■ **Exercise prompt**
Please restate the data below word for word, omitting all images.

■ **Data for review**
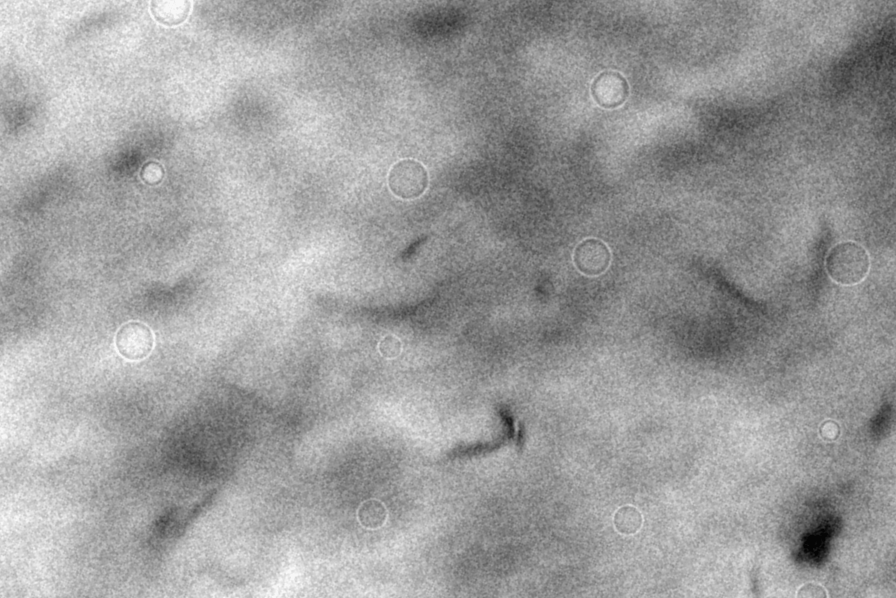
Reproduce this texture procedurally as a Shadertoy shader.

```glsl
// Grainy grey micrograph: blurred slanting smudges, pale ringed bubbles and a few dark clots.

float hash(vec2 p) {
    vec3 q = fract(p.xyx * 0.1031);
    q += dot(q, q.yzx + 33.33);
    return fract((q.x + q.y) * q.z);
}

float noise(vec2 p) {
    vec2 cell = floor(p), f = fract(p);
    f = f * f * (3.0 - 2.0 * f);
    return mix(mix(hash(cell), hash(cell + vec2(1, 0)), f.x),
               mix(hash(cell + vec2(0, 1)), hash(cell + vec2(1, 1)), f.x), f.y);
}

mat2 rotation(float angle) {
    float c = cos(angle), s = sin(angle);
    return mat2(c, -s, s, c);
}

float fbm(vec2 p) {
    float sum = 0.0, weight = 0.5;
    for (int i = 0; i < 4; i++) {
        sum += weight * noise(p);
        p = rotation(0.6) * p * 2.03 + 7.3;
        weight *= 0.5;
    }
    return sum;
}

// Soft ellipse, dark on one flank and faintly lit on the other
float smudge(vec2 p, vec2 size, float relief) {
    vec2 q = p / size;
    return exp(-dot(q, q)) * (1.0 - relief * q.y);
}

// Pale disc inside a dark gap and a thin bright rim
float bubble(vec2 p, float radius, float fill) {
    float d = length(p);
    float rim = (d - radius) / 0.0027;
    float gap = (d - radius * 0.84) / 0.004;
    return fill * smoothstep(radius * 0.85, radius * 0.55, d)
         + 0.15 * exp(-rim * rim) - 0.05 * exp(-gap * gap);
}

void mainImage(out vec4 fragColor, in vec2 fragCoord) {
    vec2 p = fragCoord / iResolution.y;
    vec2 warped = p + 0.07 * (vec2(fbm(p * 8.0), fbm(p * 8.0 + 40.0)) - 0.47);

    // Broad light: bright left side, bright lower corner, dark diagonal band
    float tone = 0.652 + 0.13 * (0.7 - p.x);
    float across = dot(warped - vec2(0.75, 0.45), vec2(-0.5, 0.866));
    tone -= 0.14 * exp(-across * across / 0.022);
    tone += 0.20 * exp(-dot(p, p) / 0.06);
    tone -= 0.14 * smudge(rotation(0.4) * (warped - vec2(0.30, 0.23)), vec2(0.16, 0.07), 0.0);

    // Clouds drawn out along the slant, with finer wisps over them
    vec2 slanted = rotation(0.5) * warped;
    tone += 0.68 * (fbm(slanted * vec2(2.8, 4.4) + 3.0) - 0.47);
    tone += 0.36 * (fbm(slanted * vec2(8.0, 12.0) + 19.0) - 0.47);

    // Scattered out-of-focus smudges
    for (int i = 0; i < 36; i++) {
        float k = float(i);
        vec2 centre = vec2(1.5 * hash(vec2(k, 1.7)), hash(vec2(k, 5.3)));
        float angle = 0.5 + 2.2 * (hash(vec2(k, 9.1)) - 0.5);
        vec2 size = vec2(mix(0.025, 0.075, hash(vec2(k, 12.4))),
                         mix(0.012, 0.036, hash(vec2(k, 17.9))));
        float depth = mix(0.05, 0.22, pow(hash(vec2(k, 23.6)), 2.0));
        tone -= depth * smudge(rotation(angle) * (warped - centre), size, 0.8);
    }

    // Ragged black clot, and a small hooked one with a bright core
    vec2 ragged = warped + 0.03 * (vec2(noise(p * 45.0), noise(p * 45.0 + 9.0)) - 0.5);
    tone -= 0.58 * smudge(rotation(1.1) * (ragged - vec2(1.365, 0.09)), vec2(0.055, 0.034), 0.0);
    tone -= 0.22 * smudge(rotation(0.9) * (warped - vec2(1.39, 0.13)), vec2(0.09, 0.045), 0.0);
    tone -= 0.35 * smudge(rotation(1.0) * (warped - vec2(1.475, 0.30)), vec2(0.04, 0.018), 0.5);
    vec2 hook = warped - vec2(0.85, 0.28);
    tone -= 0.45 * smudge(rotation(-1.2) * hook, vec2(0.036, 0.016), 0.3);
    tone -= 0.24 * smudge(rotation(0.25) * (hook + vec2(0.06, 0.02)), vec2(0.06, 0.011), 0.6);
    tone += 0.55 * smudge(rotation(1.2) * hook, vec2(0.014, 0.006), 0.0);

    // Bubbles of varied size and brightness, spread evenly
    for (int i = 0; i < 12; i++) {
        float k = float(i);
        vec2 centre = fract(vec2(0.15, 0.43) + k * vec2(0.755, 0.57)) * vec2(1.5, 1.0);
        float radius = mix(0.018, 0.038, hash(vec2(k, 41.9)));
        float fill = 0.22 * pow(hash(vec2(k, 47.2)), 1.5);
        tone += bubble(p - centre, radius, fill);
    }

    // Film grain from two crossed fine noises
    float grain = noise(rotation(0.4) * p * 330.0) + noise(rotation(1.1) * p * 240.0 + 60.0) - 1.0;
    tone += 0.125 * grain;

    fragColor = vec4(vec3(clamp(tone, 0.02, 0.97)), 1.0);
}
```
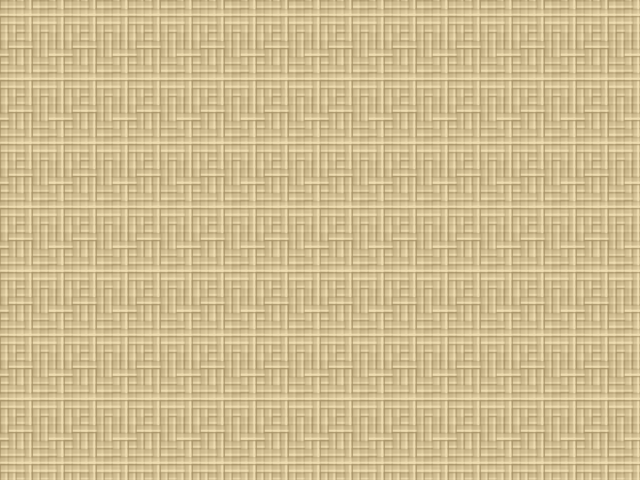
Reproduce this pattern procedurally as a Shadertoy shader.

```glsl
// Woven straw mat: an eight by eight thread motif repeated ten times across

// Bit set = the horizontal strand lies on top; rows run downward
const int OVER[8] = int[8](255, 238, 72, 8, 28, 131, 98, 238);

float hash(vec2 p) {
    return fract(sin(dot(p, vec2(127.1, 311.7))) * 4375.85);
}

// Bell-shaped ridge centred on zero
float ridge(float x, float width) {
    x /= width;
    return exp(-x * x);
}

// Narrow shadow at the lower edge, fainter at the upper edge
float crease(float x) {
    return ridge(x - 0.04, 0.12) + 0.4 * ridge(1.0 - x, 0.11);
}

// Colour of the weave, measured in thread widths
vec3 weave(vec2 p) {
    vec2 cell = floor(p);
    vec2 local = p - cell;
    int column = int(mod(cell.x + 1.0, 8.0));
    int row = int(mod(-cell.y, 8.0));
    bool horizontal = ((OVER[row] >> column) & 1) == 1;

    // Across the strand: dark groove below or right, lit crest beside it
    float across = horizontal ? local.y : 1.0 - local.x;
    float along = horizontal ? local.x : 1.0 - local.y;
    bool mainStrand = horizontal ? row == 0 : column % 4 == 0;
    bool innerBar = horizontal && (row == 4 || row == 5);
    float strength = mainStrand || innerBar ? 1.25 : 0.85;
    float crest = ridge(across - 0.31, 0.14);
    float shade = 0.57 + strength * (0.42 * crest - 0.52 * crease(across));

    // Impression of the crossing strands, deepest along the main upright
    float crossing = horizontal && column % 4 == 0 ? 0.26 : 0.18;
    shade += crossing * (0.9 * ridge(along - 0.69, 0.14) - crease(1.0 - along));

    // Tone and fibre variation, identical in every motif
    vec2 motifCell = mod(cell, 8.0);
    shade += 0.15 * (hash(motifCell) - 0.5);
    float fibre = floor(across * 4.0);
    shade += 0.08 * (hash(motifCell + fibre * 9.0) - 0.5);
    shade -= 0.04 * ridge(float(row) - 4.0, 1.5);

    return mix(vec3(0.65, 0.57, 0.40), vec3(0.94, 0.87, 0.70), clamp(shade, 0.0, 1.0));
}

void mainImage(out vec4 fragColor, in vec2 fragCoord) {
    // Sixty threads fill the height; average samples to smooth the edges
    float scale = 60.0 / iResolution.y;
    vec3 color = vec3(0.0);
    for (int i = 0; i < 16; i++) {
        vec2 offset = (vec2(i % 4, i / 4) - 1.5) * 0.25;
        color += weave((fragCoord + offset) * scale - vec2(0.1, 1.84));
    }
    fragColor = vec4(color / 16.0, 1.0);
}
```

■ **Your response**
Reproduce this texture procedurally as a Shadertoy shader.

```glsl
// Grainy grey micrograph: blurred slanting smudges, pale ringed bubbles and a few dark clots.

float hash(vec2 p) {
    vec3 q = fract(p.xyx * 0.1031);
    q += dot(q, q.yzx + 33.33);
    return fract((q.x + q.y) * q.z);
}

float noise(vec2 p) {
    vec2 cell = floor(p), f = fract(p);
    f = f * f * (3.0 - 2.0 * f);
    return mix(mix(hash(cell), hash(cell + vec2(1, 0)), f.x),
               mix(hash(cell + vec2(0, 1)), hash(cell + vec2(1, 1)), f.x), f.y);
}

mat2 rotation(float angle) {
    float c = cos(angle), s = sin(angle);
    return mat2(c, -s, s, c);
}

float fbm(vec2 p) {
    float sum = 0.0, weight = 0.5;
    for (int i = 0; i < 4; i++) {
        sum += weight * noise(p);
        p = rotation(0.6) * p * 2.03 + 7.3;
        weight *= 0.5;
    }
    return sum;
}

// Soft ellipse, dark on one flank and faintly lit on the other
float smudge(vec2 p, vec2 size, float relief) {
    vec2 q = p / size;
    return exp(-dot(q, q)) * (1.0 - relief * q.y);
}

// Pale disc inside a dark gap and a thin bright rim
float bubble(vec2 p, float radius, float fill) {
    float d = length(p);
    float rim = (d - radius) / 0.0027;
    float gap = (d - radius * 0.84) / 0.004;
    return fill * smoothstep(radius * 0.85, radius * 0.55, d)
         + 0.15 * exp(-rim * rim) - 0.05 * exp(-gap * gap);
}

void mainImage(out vec4 fragColor, in vec2 fragCoord) {
    vec2 p = fragCoord / iResolution.y;
    vec2 warped = p + 0.07 * (vec2(fbm(p * 8.0), fbm(p * 8.0 + 40.0)) - 0.47);

    // Broad light: bright left side, bright lower corner, dark diagonal band
    float tone = 0.652 + 0.13 * (0.7 - p.x);
    float across = dot(warped - vec2(0.75, 0.45), vec2(-0.5, 0.866));
    tone -= 0.14 * exp(-across * across / 0.022);
    tone += 0.20 * exp(-dot(p, p) / 0.06);
    tone -= 0.14 * smudge(rotation(0.4) * (warped - vec2(0.30, 0.23)), vec2(0.16, 0.07), 0.0);

    // Clouds drawn out along the slant, with finer wisps over them
    vec2 slanted = rotation(0.5) * warped;
    tone += 0.68 * (fbm(slanted * vec2(2.8, 4.4) + 3.0) - 0.47);
    tone += 0.36 * (fbm(slanted * vec2(8.0, 12.0) + 19.0) - 0.47);

    // Scattered out-of-focus smudges
    for (int i = 0; i < 36; i++) {
        float k = float(i);
        vec2 centre = vec2(1.5 * hash(vec2(k, 1.7)), hash(vec2(k, 5.3)));
        float angle = 0.5 + 2.2 * (hash(vec2(k, 9.1)) - 0.5);
        vec2 size = vec2(mix(0.025, 0.075, hash(vec2(k, 12.4))),
                         mix(0.012, 0.036, hash(vec2(k, 17.9))));
        float depth = mix(0.05, 0.22, pow(hash(vec2(k, 23.6)), 2.0));
        tone -= depth * smudge(rotation(angle) * (warped - centre), size, 0.8);
    }

    // Ragged black clot, and a small hooked one with a bright core
    vec2 ragged = warped + 0.03 * (vec2(noise(p * 45.0), noise(p * 45.0 + 9.0)) - 0.5);
    tone -= 0.58 * smudge(rotation(1.1) * (ragged - vec2(1.365, 0.09)), vec2(0.055, 0.034), 0.0);
    tone -= 0.22 * smudge(rotation(0.9) * (warped - vec2(1.39, 0.13)), vec2(0.09, 0.045), 0.0);
    tone -= 0.35 * smudge(rotation(1.0) * (warped - vec2(1.475, 0.30)), vec2(0.04, 0.018), 0.5);
    vec2 hook = warped - vec2(0.85, 0.28);
    tone -= 0.45 * smudge(rotation(-1.2) * hook, vec2(0.036, 0.016), 0.3);
    tone -= 0.24 * smudge(rotation(0.25) * (hook + vec2(0.06, 0.02)), vec2(0.06, 0.011), 0.6);
    tone += 0.55 * smudge(rotation(1.2) * hook, vec2(0.014, 0.006), 0.0);

    // Bubbles of varied size and brightness, spread evenly
    for (int i = 0; i < 12; i++) {
        float k = float(i);
        vec2 centre = fract(vec2(0.15, 0.43) + k * vec2(0.755, 0.57)) * vec2(1.5, 1.0);
        float radius = mix(0.018, 0.038, hash(vec2(k, 41.9)));
        float fill = 0.22 * pow(hash(vec2(k, 47.2)), 1.5);
        tone += bubble(p - centre, radius, fill);
    }

    // Film grain from two crossed fine noises
    float grain = noise(rotation(0.4) * p * 330.0) + noise(rotation(1.1) * p * 240.0 + 60.0) - 1.0;
    tone += 0.125 * grain;

    fragColor = vec4(vec3(clamp(tone, 0.02, 0.97)), 1.0);
}
```
Reproduce this pattern procedurally as a Shadertoy shader.

```glsl
// Woven straw mat: an eight by eight thread motif repeated ten times across

// Bit set = the horizontal strand lies on top; rows run downward
const int OVER[8] = int[8](255, 238, 72, 8, 28, 131, 98, 238);

float hash(vec2 p) {
    return fract(sin(dot(p, vec2(127.1, 311.7))) * 4375.85);
}

// Bell-shaped ridge centred on zero
float ridge(float x, float width) {
    x /= width;
    return exp(-x * x);
}

// Narrow shadow at the lower edge, fainter at the upper edge
float crease(float x) {
    return ridge(x - 0.04, 0.12) + 0.4 * ridge(1.0 - x, 0.11);
}

// Colour of the weave, measured in thread widths
vec3 weave(vec2 p) {
    vec2 cell = floor(p);
    vec2 local = p - cell;
    int column = int(mod(cell.x + 1.0, 8.0));
    int row = int(mod(-cell.y, 8.0));
    bool horizontal = ((OVER[row] >> column) & 1) == 1;

    // Across the strand: dark groove below or right, lit crest beside it
    float across = horizontal ? local.y : 1.0 - local.x;
    float along = horizontal ? local.x : 1.0 - local.y;
    bool mainStrand = horizontal ? row == 0 : column % 4 == 0;
    bool innerBar = horizontal && (row == 4 || row == 5);
    float strength = mainStrand || innerBar ? 1.25 : 0.85;
    float crest = ridge(across - 0.31, 0.14);
    float shade = 0.57 + strength * (0.42 * crest - 0.52 * crease(across));

    // Impression of the crossing strands, deepest along the main upright
    float crossing = horizontal && column % 4 == 0 ? 0.26 : 0.18;
    shade += crossing * (0.9 * ridge(along - 0.69, 0.14) - crease(1.0 - along));

    // Tone and fibre variation, identical in every motif
    vec2 motifCell = mod(cell, 8.0);
    shade += 0.15 * (hash(motifCell) - 0.5);
    float fibre = floor(across * 4.0);
    shade += 0.08 * (hash(motifCell + fibre * 9.0) - 0.5);
    shade -= 0.04 * ridge(float(row) - 4.0, 1.5);

    return mix(vec3(0.65, 0.57, 0.40), vec3(0.94, 0.87, 0.70), clamp(shade, 0.0, 1.0));
}

void mainImage(out vec4 fragColor, in vec2 fragCoord) {
    // Sixty threads fill the height; average samples to smooth the edges
    float scale = 60.0 / iResolution.y;
    vec3 color = vec3(0.0);
    for (int i = 0; i < 16; i++) {
        vec2 offset = (vec2(i % 4, i / 4) - 1.5) * 0.25;
        color += weave((fragCoord + offset) * scale - vec2(0.1, 1.84));
    }
    fragColor = vec4(color / 16.0, 1.0);
}
```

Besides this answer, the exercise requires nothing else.